## What the task requires
The lines to copy from the data below are those that hold the string "return".

Segment Start: Information supplied

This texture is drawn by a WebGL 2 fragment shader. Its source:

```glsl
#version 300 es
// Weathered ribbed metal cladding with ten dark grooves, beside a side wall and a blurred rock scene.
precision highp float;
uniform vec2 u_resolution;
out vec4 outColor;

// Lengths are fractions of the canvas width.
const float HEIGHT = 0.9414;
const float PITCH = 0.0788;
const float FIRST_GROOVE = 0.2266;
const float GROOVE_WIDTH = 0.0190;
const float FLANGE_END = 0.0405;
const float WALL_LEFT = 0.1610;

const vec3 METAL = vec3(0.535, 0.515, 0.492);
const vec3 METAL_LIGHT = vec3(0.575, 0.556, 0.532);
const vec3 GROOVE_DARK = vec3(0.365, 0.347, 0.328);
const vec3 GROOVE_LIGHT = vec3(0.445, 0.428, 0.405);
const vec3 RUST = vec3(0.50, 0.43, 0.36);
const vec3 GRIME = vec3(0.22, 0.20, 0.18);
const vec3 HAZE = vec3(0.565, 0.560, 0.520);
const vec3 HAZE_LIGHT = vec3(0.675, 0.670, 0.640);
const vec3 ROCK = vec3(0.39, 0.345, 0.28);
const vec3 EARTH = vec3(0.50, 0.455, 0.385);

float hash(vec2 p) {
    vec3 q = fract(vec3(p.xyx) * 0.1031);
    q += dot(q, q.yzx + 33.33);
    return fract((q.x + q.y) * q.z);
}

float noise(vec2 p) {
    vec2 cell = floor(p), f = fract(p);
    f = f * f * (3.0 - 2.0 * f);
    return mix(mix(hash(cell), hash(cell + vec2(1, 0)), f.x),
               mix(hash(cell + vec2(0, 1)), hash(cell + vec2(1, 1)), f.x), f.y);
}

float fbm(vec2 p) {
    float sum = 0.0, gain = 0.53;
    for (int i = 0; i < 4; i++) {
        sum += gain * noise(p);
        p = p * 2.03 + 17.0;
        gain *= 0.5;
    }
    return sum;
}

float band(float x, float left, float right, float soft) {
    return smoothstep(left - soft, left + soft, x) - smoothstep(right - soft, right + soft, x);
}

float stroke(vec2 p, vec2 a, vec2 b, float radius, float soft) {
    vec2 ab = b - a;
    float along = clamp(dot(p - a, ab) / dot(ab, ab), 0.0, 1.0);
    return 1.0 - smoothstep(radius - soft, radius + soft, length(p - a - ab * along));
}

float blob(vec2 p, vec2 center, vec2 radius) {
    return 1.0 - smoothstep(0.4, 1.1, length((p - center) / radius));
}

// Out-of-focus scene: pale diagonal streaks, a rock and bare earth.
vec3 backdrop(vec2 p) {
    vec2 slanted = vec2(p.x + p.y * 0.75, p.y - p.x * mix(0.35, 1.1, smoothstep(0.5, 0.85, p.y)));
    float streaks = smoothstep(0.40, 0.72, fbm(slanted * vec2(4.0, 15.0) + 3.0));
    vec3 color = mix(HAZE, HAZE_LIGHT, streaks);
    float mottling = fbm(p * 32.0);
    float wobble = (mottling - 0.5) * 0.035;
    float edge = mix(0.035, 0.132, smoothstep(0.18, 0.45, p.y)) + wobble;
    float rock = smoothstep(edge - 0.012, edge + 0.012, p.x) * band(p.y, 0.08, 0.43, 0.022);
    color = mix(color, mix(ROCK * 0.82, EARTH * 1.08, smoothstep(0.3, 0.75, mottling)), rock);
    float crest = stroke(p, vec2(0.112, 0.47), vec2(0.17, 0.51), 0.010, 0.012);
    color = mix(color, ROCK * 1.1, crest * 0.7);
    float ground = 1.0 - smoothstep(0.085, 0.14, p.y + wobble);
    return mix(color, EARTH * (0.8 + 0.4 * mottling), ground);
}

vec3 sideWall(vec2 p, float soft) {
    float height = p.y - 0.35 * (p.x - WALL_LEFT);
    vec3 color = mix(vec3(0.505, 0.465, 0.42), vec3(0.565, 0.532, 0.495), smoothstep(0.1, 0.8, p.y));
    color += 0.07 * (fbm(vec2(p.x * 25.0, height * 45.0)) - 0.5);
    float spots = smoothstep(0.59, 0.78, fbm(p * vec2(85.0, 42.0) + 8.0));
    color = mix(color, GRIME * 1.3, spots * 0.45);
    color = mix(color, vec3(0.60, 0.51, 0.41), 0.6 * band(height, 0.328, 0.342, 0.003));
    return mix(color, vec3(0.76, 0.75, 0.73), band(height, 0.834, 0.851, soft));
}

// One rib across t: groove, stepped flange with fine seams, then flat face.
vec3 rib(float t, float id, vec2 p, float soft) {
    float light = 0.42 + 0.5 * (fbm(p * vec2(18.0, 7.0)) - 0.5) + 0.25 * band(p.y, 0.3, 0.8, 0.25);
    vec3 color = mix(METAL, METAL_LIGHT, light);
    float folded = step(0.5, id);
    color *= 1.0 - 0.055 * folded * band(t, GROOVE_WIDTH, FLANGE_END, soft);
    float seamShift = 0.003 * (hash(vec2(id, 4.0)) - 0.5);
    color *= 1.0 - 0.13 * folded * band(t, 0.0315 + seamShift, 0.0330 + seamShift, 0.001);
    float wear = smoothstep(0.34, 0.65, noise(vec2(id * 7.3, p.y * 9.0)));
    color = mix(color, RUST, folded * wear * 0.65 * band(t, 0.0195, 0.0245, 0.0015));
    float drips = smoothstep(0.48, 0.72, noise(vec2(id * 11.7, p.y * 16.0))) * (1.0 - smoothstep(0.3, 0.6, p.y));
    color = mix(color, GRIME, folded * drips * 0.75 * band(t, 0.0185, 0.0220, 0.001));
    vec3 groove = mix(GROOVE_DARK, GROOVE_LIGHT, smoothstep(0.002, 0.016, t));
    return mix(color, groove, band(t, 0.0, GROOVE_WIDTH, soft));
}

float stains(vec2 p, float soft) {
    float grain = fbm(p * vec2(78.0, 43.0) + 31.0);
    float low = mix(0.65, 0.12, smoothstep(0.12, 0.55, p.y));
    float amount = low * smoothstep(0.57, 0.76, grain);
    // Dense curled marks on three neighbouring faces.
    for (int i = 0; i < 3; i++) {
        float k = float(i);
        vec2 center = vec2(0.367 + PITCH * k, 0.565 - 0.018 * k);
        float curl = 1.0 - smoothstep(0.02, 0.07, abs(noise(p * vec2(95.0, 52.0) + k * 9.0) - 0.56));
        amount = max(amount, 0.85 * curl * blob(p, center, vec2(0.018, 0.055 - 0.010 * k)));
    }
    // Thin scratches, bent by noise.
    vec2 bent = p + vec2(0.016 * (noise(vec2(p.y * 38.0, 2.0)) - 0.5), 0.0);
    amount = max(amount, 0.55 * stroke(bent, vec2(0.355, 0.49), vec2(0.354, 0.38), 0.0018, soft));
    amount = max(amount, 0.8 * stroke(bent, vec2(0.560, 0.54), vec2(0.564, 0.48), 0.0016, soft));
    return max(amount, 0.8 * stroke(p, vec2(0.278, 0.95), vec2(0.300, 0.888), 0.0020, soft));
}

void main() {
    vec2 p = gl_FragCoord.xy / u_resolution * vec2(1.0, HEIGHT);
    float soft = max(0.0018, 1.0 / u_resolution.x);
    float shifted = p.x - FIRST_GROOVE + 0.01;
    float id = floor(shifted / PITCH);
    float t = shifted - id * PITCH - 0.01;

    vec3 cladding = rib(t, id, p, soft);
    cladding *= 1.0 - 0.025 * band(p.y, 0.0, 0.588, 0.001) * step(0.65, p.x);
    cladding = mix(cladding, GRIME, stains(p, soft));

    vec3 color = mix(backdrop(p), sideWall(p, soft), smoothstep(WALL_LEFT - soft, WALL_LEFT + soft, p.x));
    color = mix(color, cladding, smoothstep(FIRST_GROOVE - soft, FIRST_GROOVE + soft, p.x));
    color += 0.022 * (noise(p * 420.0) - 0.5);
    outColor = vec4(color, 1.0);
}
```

Segment End: Information supplied

## Exercise result
    return fract((q.x + q.y) * q.z);
    return mix(mix(hash(cell), hash(cell + vec2(1, 0)), f.x),
    return sum;
    return smoothstep(left - soft, left + soft, x) - smoothstep(right - soft, right + soft, x);
    return 1.0 - smoothstep(radius - soft, radius + soft, length(p - a - ab * along));
    return 1.0 - smoothstep(0.4, 1.1, length((p - center) / radius));
    return mix(color, EARTH * (0.8 + 0.4 * mottling), ground);
    return mix(color, vec3(0.76, 0.75, 0.73), band(height, 0.834, 0.851, soft));
    return mix(color, groove, band(t, 0.0, GROOVE_WIDTH, soft));
    return max(amount, 0.8 * stroke(p, vec2(0.278, 0.95), vec2(0.300, 0.888), 0.0020, soft));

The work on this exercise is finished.